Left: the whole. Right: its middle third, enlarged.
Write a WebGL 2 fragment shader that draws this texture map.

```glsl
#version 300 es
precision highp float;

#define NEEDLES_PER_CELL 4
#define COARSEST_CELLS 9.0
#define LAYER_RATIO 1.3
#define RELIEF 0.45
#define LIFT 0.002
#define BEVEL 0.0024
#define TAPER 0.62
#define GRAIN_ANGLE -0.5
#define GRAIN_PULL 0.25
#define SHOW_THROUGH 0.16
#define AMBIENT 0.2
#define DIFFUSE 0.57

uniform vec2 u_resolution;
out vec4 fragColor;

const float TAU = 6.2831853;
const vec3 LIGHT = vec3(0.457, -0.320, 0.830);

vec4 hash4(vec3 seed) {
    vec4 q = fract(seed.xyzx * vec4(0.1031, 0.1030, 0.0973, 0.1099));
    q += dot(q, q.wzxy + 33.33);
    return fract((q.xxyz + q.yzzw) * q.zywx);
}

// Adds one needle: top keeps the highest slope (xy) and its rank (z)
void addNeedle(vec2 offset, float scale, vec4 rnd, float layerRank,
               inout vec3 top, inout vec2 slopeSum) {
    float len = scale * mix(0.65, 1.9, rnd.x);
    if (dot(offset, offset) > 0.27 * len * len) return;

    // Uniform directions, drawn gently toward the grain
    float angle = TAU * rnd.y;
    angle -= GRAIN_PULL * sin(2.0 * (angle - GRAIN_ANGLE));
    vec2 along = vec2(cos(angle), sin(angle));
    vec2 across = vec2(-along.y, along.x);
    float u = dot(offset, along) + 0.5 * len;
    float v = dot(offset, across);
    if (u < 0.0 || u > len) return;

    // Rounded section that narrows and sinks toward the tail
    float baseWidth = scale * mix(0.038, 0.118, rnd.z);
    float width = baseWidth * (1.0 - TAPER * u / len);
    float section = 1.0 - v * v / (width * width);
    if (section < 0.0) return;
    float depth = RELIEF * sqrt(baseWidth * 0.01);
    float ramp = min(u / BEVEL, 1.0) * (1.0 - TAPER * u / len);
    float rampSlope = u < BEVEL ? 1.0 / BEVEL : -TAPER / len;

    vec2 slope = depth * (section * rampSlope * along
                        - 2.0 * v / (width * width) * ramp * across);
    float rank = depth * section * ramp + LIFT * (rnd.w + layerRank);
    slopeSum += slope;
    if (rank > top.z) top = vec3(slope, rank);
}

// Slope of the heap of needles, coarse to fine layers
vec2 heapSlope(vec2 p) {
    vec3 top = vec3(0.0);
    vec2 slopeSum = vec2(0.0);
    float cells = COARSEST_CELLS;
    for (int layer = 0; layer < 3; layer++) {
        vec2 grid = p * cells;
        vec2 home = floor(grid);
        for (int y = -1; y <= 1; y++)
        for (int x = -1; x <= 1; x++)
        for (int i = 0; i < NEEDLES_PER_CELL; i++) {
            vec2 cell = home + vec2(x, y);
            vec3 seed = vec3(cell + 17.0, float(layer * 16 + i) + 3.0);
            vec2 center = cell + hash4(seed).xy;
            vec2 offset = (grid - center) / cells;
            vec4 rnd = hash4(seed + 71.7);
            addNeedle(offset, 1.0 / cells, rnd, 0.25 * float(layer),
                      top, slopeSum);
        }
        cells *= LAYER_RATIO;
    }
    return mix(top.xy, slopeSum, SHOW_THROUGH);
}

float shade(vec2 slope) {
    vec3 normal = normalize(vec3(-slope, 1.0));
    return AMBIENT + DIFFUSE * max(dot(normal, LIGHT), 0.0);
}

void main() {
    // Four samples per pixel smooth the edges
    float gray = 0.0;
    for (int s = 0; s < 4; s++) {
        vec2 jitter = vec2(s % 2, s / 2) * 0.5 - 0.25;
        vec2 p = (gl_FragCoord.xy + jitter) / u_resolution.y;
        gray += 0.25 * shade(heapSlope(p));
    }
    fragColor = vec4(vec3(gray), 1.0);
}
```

==============================

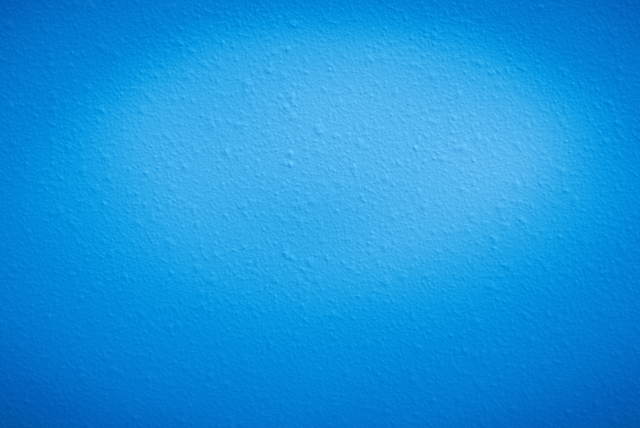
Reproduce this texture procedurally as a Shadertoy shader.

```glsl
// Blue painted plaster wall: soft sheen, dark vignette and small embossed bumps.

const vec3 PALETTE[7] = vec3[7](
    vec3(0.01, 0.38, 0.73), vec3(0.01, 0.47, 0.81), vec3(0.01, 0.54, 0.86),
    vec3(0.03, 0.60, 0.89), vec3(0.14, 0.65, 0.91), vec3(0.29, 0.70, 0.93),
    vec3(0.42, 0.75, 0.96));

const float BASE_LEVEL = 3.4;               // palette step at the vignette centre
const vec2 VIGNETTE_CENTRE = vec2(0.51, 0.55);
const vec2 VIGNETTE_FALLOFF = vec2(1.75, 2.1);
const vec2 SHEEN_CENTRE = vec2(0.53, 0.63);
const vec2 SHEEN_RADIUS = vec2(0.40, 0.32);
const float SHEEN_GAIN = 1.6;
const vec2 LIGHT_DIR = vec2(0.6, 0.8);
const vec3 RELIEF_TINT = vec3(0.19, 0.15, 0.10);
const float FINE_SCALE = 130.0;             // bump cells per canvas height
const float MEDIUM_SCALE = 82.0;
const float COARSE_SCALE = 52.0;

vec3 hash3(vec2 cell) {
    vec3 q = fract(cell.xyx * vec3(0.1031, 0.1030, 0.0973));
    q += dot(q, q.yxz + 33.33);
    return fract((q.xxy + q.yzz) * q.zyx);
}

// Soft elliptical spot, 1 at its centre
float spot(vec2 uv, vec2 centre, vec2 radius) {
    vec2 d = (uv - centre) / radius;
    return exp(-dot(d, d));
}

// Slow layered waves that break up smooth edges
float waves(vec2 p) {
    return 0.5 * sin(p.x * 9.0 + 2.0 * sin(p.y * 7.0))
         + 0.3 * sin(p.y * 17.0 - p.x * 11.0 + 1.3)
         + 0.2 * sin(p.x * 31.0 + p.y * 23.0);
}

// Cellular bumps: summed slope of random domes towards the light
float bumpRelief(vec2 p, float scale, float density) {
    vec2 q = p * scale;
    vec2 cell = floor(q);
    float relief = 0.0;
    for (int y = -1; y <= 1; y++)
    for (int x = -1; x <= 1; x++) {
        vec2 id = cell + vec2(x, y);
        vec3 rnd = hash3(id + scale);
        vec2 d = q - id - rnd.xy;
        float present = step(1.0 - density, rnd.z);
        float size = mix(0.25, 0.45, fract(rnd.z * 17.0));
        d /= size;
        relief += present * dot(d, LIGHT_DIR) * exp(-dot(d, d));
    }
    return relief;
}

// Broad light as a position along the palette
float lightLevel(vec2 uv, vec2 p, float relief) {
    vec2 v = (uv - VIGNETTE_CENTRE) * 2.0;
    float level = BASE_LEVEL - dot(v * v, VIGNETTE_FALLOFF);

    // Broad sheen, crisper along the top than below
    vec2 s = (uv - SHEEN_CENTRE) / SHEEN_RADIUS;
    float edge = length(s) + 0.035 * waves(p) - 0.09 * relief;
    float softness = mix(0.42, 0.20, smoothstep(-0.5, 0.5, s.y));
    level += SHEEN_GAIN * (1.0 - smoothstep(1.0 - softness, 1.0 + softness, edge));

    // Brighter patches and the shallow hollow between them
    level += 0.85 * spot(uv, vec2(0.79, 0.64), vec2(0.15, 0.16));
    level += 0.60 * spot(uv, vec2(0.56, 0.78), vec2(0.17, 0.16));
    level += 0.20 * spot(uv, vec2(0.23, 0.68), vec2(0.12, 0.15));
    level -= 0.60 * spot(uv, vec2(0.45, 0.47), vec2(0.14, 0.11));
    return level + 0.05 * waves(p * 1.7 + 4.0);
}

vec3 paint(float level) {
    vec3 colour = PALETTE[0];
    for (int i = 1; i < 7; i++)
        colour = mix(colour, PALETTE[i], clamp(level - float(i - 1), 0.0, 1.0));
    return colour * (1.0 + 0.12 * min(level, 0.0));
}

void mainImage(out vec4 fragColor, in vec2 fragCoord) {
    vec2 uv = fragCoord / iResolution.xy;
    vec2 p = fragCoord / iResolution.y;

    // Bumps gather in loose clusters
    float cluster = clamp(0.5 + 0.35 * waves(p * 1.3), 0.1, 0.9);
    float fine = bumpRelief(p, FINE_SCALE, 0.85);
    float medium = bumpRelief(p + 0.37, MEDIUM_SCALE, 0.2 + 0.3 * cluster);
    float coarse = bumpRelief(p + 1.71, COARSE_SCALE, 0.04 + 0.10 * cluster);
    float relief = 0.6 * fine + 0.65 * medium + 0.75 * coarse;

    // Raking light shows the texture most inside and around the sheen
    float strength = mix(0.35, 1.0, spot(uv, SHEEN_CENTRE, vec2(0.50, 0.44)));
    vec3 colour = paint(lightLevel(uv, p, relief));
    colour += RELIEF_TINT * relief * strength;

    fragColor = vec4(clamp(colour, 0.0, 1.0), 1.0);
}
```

==============================

● Goal of the exercise: Pull every line containing "section" from the entries above and copy it.

● Your solution:
    // Rounded section that narrows and sinks toward the tail
    float section = 1.0 - v * v / (width * width);
    if (section < 0.0) return;
    vec2 slope = depth * (section * rampSlope * along
    float rank = depth * section * ramp + LIFT * (rnd.w + layerRank);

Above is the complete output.